- [EXERCISE]
Pick every line from the data below that contains the string "stroke" and copy it.

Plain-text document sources
━━━
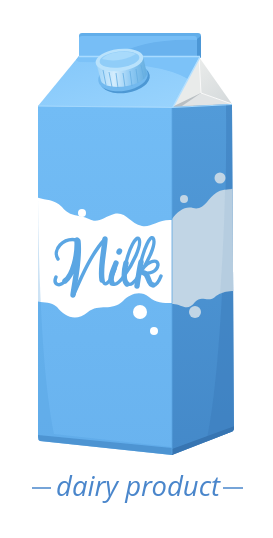
<!DOCTYPE html>
<html lang="en">
<head>
<meta charset="utf-8">
<title>Milk carton</title>
<style>
:root {
  --paper: #ffffff;
  --blue: #6db8f2;
  --blue-light: #8fcdfb;
  --blue-mid: #5ba6e3;
  --blue-side: #4a90cf;
  --blue-deep: #3f82c1;
  --milk: #ffffff;
  --milk-shade: #c1d5e5;
  --caption: #4a86cb;
}
html, body { margin: 0; background: var(--paper); overflow: hidden; }
.poster { display: block; width: 273px; height: 538px; }
.front { fill: url(#front-blue); }
.side { fill: url(#side-blue); }
.milk { fill: var(--milk); }
.milk-shade { fill: var(--milk-shade); }
.lettering { fill: none; stroke: var(--blue-mid); stroke-linecap: round; stroke-linejoin: round; }
.thick { stroke-width: 5.4; }
.thin { stroke-width: 3.4; }
.caption { font: italic 400 27px "Open Sans", "Noto Sans", sans-serif; fill: var(--caption); }
.rule { stroke: var(--caption); stroke-width: 1.6; }
</style>
</head>
<body>
<svg class="poster" viewBox="0 0 273 538" role="img" aria-label="Blue milk carton with a screw cap, captioned dairy product">
  <defs>
    <linearGradient id="front-blue" x1="0" y1="0" x2="0" y2="1">
      <stop offset="0" stop-color="#72bcf5"/>
      <stop offset="1" stop-color="#69b3ef"/>
    </linearGradient>
    <linearGradient id="side-blue" x1="0" y1="0" x2="0" y2="1">
      <stop offset="0" stop-color="#529bd9"/>
      <stop offset="1" stop-color="#4489c9"/>
    </linearGradient>
    <linearGradient id="roof-blue" x1="0" y1="0" x2="1" y2="1">
      <stop offset="0" stop-color="#84c7fa"/>
      <stop offset="1" stop-color="#9ad4fd"/>
    </linearGradient>
    <linearGradient id="cap-side" x1="0" y1="0" x2="1" y2="0">
      <stop offset="0" stop-color="#9bd2f8"/>
      <stop offset=".35" stop-color="#d4edfd"/>
      <stop offset=".7" stop-color="#8cc8f3"/>
      <stop offset="1" stop-color="#64addf"/>
    </linearGradient>
    <linearGradient id="gable-grey" x1="0" y1="0" x2="1" y2="1">
      <stop offset="0" stop-color="#f1f2f0"/>
      <stop offset="1" stop-color="#d3d8da"/>
    </linearGradient>
    <clipPath id="front-clip"><path d="M38 106L172 107V455L40 441Q38 440 38 437Z"/></clipPath>
    <clipPath id="side-clip"><path d="M172 107L232 104L234 428Q234 431 231 432L172 455Z"/></clipPath>
  </defs>

  <g id="top-fin">
    <path d="M79 36Q79 33 82 33H198Q201 33 201 36V58H79Z" fill="#62aeea"/>
    <path d="M79 38Q79 36 82 36H194Q197 36 197 39V58H79Z" fill="#77bef6"/>
    <path d="M112 58Q142 38 197 40V58Z" fill="#69b2ee"/>
    <path d="M197 39L201 36V58H197Z" fill="#4c97d6"/>
  </g>

  <g id="gable">
    <path d="M199 57L232 104L172 107Z" fill="url(#gable-grey)"/>
    <path d="M199 57L201 93L172 107Z" fill="#e9ebea"/>
    <path d="M201 93L232 104L172 107Z" fill="#b9bfc3"/>
    <path d="M201 93L232 104L182 106Z" fill="#e1e4e5"/>
    <path d="M199 57L201 93L232 104" fill="none" stroke="#fafafa"/>
  </g>

  <g id="roof">
    <path d="M79 56H200L173 107L38 106Z" fill="url(#roof-blue)"/>
    <path d="M79 56H200L188 79Q160 62 79 62L76 60Z" fill="#7cc2f8"/>
    <path d="M79 56.500H200" stroke="#a9dbff" stroke-width="1.500"/>
    <path d="M200 57L173 107" stroke="#b4e0ff" stroke-width="1.500"/>
  </g>

  <g id="cap">
    <ellipse cx="125" cy="79" rx="25" ry="14" transform="rotate(-9 125 79)" fill="#4d98d4"/>
    <ellipse cx="123" cy="77" rx="25" ry="14" transform="rotate(-9 123 77)" fill="#72b9ef"/>
    <path d="M96 62L101 81C105 91 143 88 147 74L143 56Z" fill="url(#cap-side)"/>
    <path d="M103 70L106 85M109 72L112 87M116 73L118 88M123 73L125 87M130 71L132 86M136 69L138 83M141 65L144 79" fill="none" stroke="#65aee2" stroke-width=".8"/>
    <ellipse cx="119.500" cy="60" rx="24" ry="11" transform="rotate(-7 119.500 60)" fill="#b9e2fc"/>
    <ellipse cx="119.500" cy="59.500" rx="20" ry="8" transform="rotate(-7 119.500 59.500)" fill="#90cdf8"/>
    <path d="M102 59C108 51 128 50 136 54C126 60 114 62 102 59Z" fill="#a8dafb"/>
  </g>

  <g id="front-panel" clip-path="url(#front-clip)">
    <rect class="front" x="38" y="105" width="134" height="351"/>
    <path class="milk" d="M36 197C45 201 53 198 62 207C71 218 79 214 89 219C98 224 104 217 114 214C126 211 129 223 142 226C151 228 158 219 172 220V303C163 303 156 303 149 297C140 290 130 294 123 301C112 312 99 303 88 312C76 322 65 317 57 307C50 301 44 303 36 301Z"/>
    <circle class="milk" cx="82" cy="213" r="4"/>
    <circle class="milk" cx="140" cy="312" r="7"/>
    <circle class="milk" cx="154" cy="331" r="4"/>
    <path d="M38 106C37 220 39 360 54 434L172 447V456L38 442Z" fill="#4c99dc" opacity=".28"/>
    <path d="M38 435L172 448V456L38 442Z" fill="#4287c7" opacity=".65"/>
  </g>

  <g id="side-panel" clip-path="url(#side-clip)">
    <rect class="side" x="172" y="103" width="63" height="353"/>
    <path d="M226 104C227 210 222 370 206 443L235 432V103Z" fill="#3c7ebd" opacity=".55"/>
    <path class="milk-shade" d="M172 219C178 211 185 206 193 208C204 211 208 198 216 193C222 188 228 191 235 188V291C227 291 222 292 216 296C208 304 202 294 195 302C187 313 181 303 172 304Z"/>
    <path d="M225 190L235 188V291Q226 291 220 294Q224 240 225 190Z" fill="#a9c4da" opacity=".45"/>
    <circle class="milk-shade" cx="184" cy="199" r="4"/>
    <circle class="milk-shade" cx="220" cy="178" r="5.500"/>
    <circle class="milk-shade" cx="195" cy="312" r="6"/>
    <path d="M172 449L235 426V434L172 457Z" fill="#3775b2"/>
  </g>

  <g id="panel-edges" fill="none">
    <path d="M38 106L172 107.500L232 104.500" stroke="#a4d8fd" stroke-width="1.200"/>
    <path d="M172 108V454" stroke="#5ba5e2" stroke-width=".8"/>
  </g>

  <g id="milk-lettering" class="lettering" role="img" aria-label="Milk">
    <path class="thin" d="M58 259C52 250 63 237 77 240M56 277C53 284 59 288 65 281M74 294C81 278 91 254 105 239M102 278C104 289 110 283 115 269M111 281C113 288 119 283 124 276C133 264 142 245 139 239C136 235 129 249 126 263M127 283C130 287 135 282 139 275C148 262 157 243 153 238C150 235 144 249 141 262M140 274C145 262 158 257 158 265C157 272 149 274 144 273M153 285C156 286 159 281 161 276"/>
    <path class="thick" d="M77 240C78 255 73 275 65 281M78 241C80 259 75 280 73 295M105 239C104 253 100 268 102 280M116 263C114 269 109 278 112 283M126 263C124 271 123 280 127 284M141 262C139 271 138 279 137 286M144 273C149 274 148 285 153 285"/>
    <path class="thick" d="M119 252L119.500 251"/>
  </g>

  <g id="caption">
    <path class="rule" d="M32 488H51M223 488H243"/>
    <text class="caption" x="56" y="496" textLength="164" lengthAdjust="spacingAndGlyphs">dairy product</text>
  </g>
</svg>
</body>
</html>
━━━
- [YOUR RESPONSE]
.lettering { fill: none; stroke: var(--blue-mid); stroke-linecap: round; stroke-linejoin: round; }
.thick { stroke-width: 5.4; }
.thin { stroke-width: 3.4; }
.rule { stroke: var(--caption); stroke-width: 1.6; }
    <path d="M199 57L201 93L232 104" fill="none" stroke="#fafafa"/>
    <path d="M79 56.500H200" stroke="#a9dbff" stroke-width="1.500"/>
    <path d="M200 57L173 107" stroke="#b4e0ff" stroke-width="1.500"/>
    <path d="M103 70L106 85M109 72L112 87M116 73L118 88M123 73L125 87M130 71L132 86M136 69L138 83M141 65L144 79" fill="none" stroke="#65aee2" stroke-width=".8"/>
    <path d="M38 106L172 107.500L232 104.500" stroke="#a4d8fd" stroke-width="1.200"/>
    <path d="M172 108V454" stroke="#5ba5e2" stroke-width=".8"/>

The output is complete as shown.